June 5, 2009:
Earlier this year, the U.S. Air Force has received first of its MC-12 manned reconnaissance aircraft. A dozen are expected to arrive in Afghanistan this year. Eventually, 30 will be used in Iraq and Afghanistan. But actual deployment has been delayed for several months, or more, because of problems installing the electronics.
The MC-12 is a modified version of the earlier twin engine RC-12 aircraft. The MC-12 will provide the same service as a UAV (full motion video) in addition to electronic monitoring (radio, cell phone, etc.). The air force is converting some King Air 350s, and then using new ones, to obtain 37 MC-12s for this duty as, in effect, a Predator UAV replacement. The UAVs cannot be manufactured fast enough to supply battlefield needs, so the manned MC-12s will help fill the gap.
The MC-12 is a militarized version of the Beech King Air. The army began using the Beech Air King as the RC-12 in the 1970s, and has been seeking a replacement for the last few years. But it was realized that the RC-12 was suitable for use as a Predator substitute. The King Air 350 is a 5.6 ton aircraft that, as a UAV replacement, carries only the two pilots. The sensors are operated from the ground. This enables the MC-12 to stay in the air for about eight hours per sortie. Not quite what the Predator can do (about twice the time per sortie), but good enough to help fill the demand. The MC-12 has advantages over UAVs. It can carry over a ton of sensors, several times what a Predator can haul. The MC-12 can fly higher (35,000 feet) and is faster (over 500 kilometers an hour, versus 215 for the Predator.) The MC-12s cost about $20 million each, more than twice what a Predator goes for.
In Afghanistan, the UAVs like Predator have proved to be a critical weapon in fighting the Taliban.

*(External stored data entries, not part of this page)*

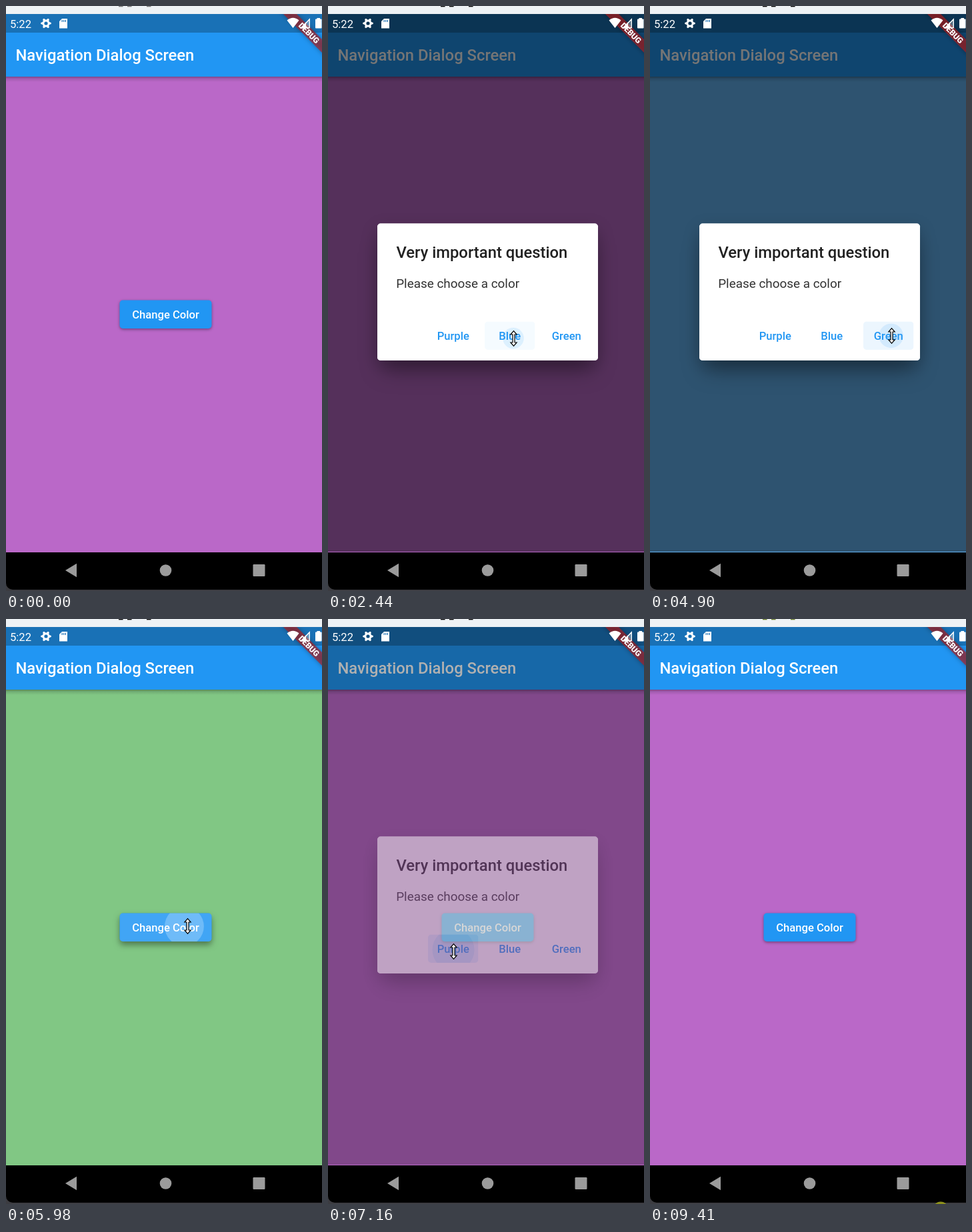
Write an HTML page with a canvas that moves like this. It is 474 px wide and 878 px high and loops after 9.47 s.

```html
<!DOCTYPE html>
<html lang="en">
<head>
<meta charset="utf-8">
<title>Navigation dialog</title>
<style>
  html, body { margin: 0; width: 100%; height: 100%; overflow: hidden; background: #000; }
  canvas { display: block; }
</style>
</head>
<body>
<canvas id="stage" width="474" height="878"></canvas>
<script>
const W = 474, H = 878, LOOP = 9470;
const PRIMARY = '#2196f3';
const PURPLE = '#ba68c8', BLUE = '#64b5f6', GREEN = '#81c784';

const stage = document.getElementById('stage').getContext('2d');
const layerCanvas = document.createElement('canvas');
layerCanvas.width = W;
layerCanvas.height = H;
const layer = layerCanvas.getContext('2d');

const changeButton = { x: 170.5, y: 441.5, w: 138, h: 42.5, label: 'Change Color' };
const choices = ['Purple', 'Blue', 'Green'].map((label, i) =>
  ({ x: 150 + 85 * i, y: 473.5, w: 75.5, h: 42.5, label }));

// One visit: press the page button, the dialog opens, press a choice, it closes.
const visits = [
  { down: 1160, up: 1350, open: 1420, choice: 1, pick: 2370, release: 2510, close: 2580, color: BLUE },
  { down: 3680, up: 3810, open: 3880, choice: 2, pick: 4765, release: 4950, close: 5020, color: GREEN },
  { down: 5860, up: 6050, open: 6120, choice: 0, pick: 6890, release: 7090, close: 7160, color: PURPLE }
];
const FADE = 70;

// time, x, y
const pointerPath = [
  [70, 368, 736], [960, 220, 462], [1820, 220, 462], [2300, 278.5, 499],
  [2920, 278.5, 499], [3390, 260.5, 467], [3520, 259, 465], [4150, 259, 465],
  [4630, 362.5, 495], [5300, 362.5, 495], [5580, 272.5, 461], [6250, 272.5, 461],
  [6750, 188.5, 499], [8230, 188.5, 499], [9070, 431, 892]
];

const clamp = v => Math.min(1, Math.max(0, v));
const mix = (a, b, k) => a + (b - a) * k;
const smooth = k => k * k * (3 - 2 * k);

function pointerAt(t) {
  const i = pointerPath.findIndex(p => p[0] > t);
  if (i < 1) return null;
  const [t0, x0, y0] = pointerPath[i - 1], [t1, x1, y1] = pointerPath[i];
  const k = smooth((t - t0) / (t1 - t0));
  return { x: mix(x0, x1, k), y: mix(y0, y1, k) };
}

function rect(c, x, y, w, h, color) {
  c.fillStyle = color;
  c.fillRect(x, y, w, h);
}

function rounded(c, x, y, w, h, r, color) {
  c.beginPath();
  c.roundRect(x, y, w, h, r);
  c.fillStyle = color;
  c.fill();
}

function poly(c, points, color) {
  c.beginPath();
  points.forEach(([x, y]) => c.lineTo(x, y));
  c.closePath();
  c.fillStyle = color;
  c.fill();
}

function disc(c, x, y, r, color) {
  c.beginPath();
  c.arc(x, y, r, 0, 2 * Math.PI);
  c.fillStyle = color;
  c.fill();
}

function text(c, str, x, y, size, weight, color, align = 'left') {
  c.font = `${weight} ${size}px Roboto, sans-serif`;
  c.textAlign = align;
  c.fillStyle = color;
  c.fillText(str, x, y);
}

function withShadow(c, dy, blur, alpha, draw) {
  c.save();
  c.shadowColor = `rgba(0,0,0,${alpha})`;
  c.shadowOffsetY = dy;
  c.shadowBlur = blur;
  draw();
  c.restore();
}

// Highlight and ripple of a button held from down to up.
function ink(c, b, t, down, up, rgb, strength) {
  if (t < down || t > up + 375) return;
  const fadeOut = 1 - clamp((t - up - 225) / 150);
  const light = strength * clamp((t - down) / 200) * fadeOut;
  const u = clamp((Math.min(t, up) - down) / 1000 + Math.max(0, t - up) / 225);
  const p = 1 - Math.pow(1 - u, 1.3);
  const touch = pointerAt(down);
  c.save();
  c.beginPath();
  c.roundRect(b.x, b.y, b.w, b.h, 4.7);
  c.clip();
  rect(c, b.x, b.y, b.w, b.h, `rgba(${rgb},${light})`);
  disc(c, mix(touch.x, b.x + b.w / 2, p), mix(touch.y, b.y + b.h / 2, p),
    Math.hypot(b.w, b.h) / 2 * (0.3 + 0.7 * p),
    `rgba(${rgb},${strength * clamp((t - down) / 75) * fadeOut})`);
  c.restore();
}

function drawPage(c, t, color) {
  rect(c, 0, 12, W, 808, color);
  const g = c.createLinearGradient(0, 106, 0, 114);
  g.addColorStop(0, 'rgba(0,0,0,0.32)');
  g.addColorStop(0.4, 'rgba(0,0,0,0.12)');
  g.addColorStop(1, 'rgba(0,0,0,0)');
  rect(c, 0, 106, W, 8, g);
  rect(c, 0, 12, W, 94, PRIMARY);
  rect(c, 0, 12, W, 28, 'rgba(0,0,0,0.25)');
  text(c, 'Navigation Dialog Screen', 14.4, 82, 23.8, 500, '#fff');

  const b = changeButton;
  const held = visits.find(v => t >= v.down && t < v.open + FADE);
  const lift = held ? clamp((t - held.down) / 120) : 0;
  withShadow(c, mix(1.5, 5, lift), mix(4, 10, lift), 0.4,
    () => rounded(c, b.x, b.y, b.w, b.h, 4.7, PRIMARY));
  if (held) ink(c, b, t, held.down, held.up, '255,255,255', 0.24);
  text(c, b.label, b.x + b.w / 2, 468.5, 16.6, 500, '#fff', 'center');
}

function drawDialog(c, t, visit) {
  c.clearRect(0, 0, W, H);
  const box = inset => rounded(c, 74 + inset, 326.5 + inset, 331 - 2 * inset, 205.5 - 2 * inset, 4.7, '#fff');
  withShadow(c, 22, 34, 0.34, () => box(8));
  withShadow(c, 8, 26, 0.2, () => box(0));
  box(0);
  text(c, 'Very important question', 102.4, 378, 23.8, 500, '#212121');
  text(c, 'Please choose a color', 102.2, 423, 18.9, 400, '#333');
  ink(c, choices[visit.choice], t, visit.pick, visit.release, '33,150,243', 0.12);
  choices.forEach(b => text(c, b.label, b.x + b.w / 2, 500.5, 16.6, 500, PRIMARY, 'center'));
}

function drawBanner(c) {
  c.save();
  c.beginPath();
  c.rect(0, 12, W, 200);
  c.clip();
  c.translate(454.5, 40.5);
  c.rotate(Math.PI / 4);
  withShadow(c, 0, 7, 0.5, () => rect(c, -70, -7.1, 140, 14.2, 'rgba(183,28,28,0.63)'));
  text(c, 'DEBUG', 0, 4.3, 12, 900, '#fff', 'center');
  c.restore();
}

function drawGear(c, x, y) {
  c.beginPath();
  for (let i = 0; i < 24; i++) {
    const a = (i - 0.5) * Math.PI / 12, r = i % 4 < 2 ? 7.8 : 5.5;
    c.lineTo(x + r * Math.cos(a), y + r * Math.sin(a));
  }
  c.closePath();
  c.moveTo(x + 2.6, y);
  c.arc(x, y, 2.6, 0, 2 * Math.PI);
  c.fillStyle = '#fff';
  c.fill('evenodd');
}

function drawStatus(c) {
  text(c, '5:22', 6, 32.5, 16.6, 400, '#fff');
  drawGear(c, 60, 26);
  poly(c, [[84, 19], [92, 19], [92, 33.5], [80, 33.5], [80, 23]], '#fff');
  for (let i = 0; i < 3; i++) rect(c, 83.6 + 2.6 * i, 20.8, 1.2, 3.2, '#1970b6');

  c.beginPath();
  c.moveTo(430.5, 33);
  c.lineTo(421.5, 21.5);
  c.quadraticCurveTo(430.5, 14, 439.5, 21.5);
  c.closePath();
  c.fillStyle = '#fff';
  c.fill();

  poly(c, [[441, 33.5], [456, 33.5], [456, 18]], 'rgba(255,255,255,0.3)');
  poly(c, [[441, 33.5], [450, 33.5], [450, 24.2]], '#fff');
  c.beginPath();
  c.moveTo(443, 32.8);
  c.lineTo(455.2, 32.8);
  c.lineTo(455.2, 20);
  c.closePath();
  c.strokeStyle = '#fff';
  c.lineWidth = 1.4;
  c.stroke();

  rounded(c, 464, 19.5, 9.5, 14, 1, '#fff');
  rect(c, 466.5, 18, 4.5, 2, '#fff');
}

function drawFrame(c, t) {
  rect(c, 0, 0, W, 12, '#eef2f5');
  const ink = t < 70 ? '#777' : t < 9340 ? '#000' : '#6b7d2a';
  [169, 182, 211].forEach(x => rect(c, x, 0, 6.5, 1.3, ink));

  rect(c, 0, 819, W, 59, '#3c3c41');
  rounded(c, 0, 819, W + 20, 57, [0, 0, 0, 10], '#000');
  const grey = '#9b9b9b';
  poly(c, [[89, 847], [106, 836.8], [106, 857.2]], grey);
  disc(c, 239.5, 847, 8.8, grey);
  rounded(c, 370.5, 838, 18, 18, 1.2, grey);
}

function drawPointer(c, { x, y }) {
  c.save();
  c.translate(x, y);
  c.beginPath();
  for (const s of [1, -1]) {
    [[-1.5, -6], [-4.6, -6], [0, -11.3], [4.6, -6], [1.5, -6]]
      .forEach(([px, py]) => c.lineTo(px * s, py * s));
  }
  c.closePath();
  c.fillStyle = '#fff';
  c.strokeStyle = '#000';
  c.lineWidth = 1.2;
  c.fill();
  c.stroke();
  c.restore();
}

function draw(t) {
  const c = stage;
  const past = visits.filter(v => t >= v.close);
  drawFrame(c, t);
  drawPage(c, t, past.length ? past[past.length - 1].color : PURPLE);

  const visit = visits.find(v => t >= v.open && t < v.close + FADE);
  if (visit) {
    const full = t >= visit.open + FADE && t < visit.close;
    rect(c, 0, 12, W, 807, `rgba(0,0,0,${full ? 0.54 : 0.31})`);
    drawDialog(layer, t, visit);
    c.globalAlpha = full ? 1 : 0.49;
    c.drawImage(layerCanvas, 0, 0);
    c.globalAlpha = 1;
  }

  drawBanner(c);
  drawStatus(c);
  const pointer = pointerAt(t);
  if (pointer) drawPointer(c, pointer);
  if (t >= 9340) disc(c, 436, 886, 11.5, '#8c8f1c');
}

const start = performance.now();
function tick() {
  draw((performance.now() - start) % LOOP);
  requestAnimationFrame(tick);
}
tick();
</script>
</body>
</html>
```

These aircraft can cover a lot of ground, and stay with any group of armed men they spot. This is crucial, as it makes it possible for bombers and/or ground troops to intercept. Naturally, a few smart bombs can neutralize a Taliban group (often 50-100 armed men in pickup trucks, or even moving cross country on foot.) But you want the ground troops to show up to pick over the bodies for IDs and documents. That kind of intelligence is very valuable in keeping track of who is involved, before they hit the road.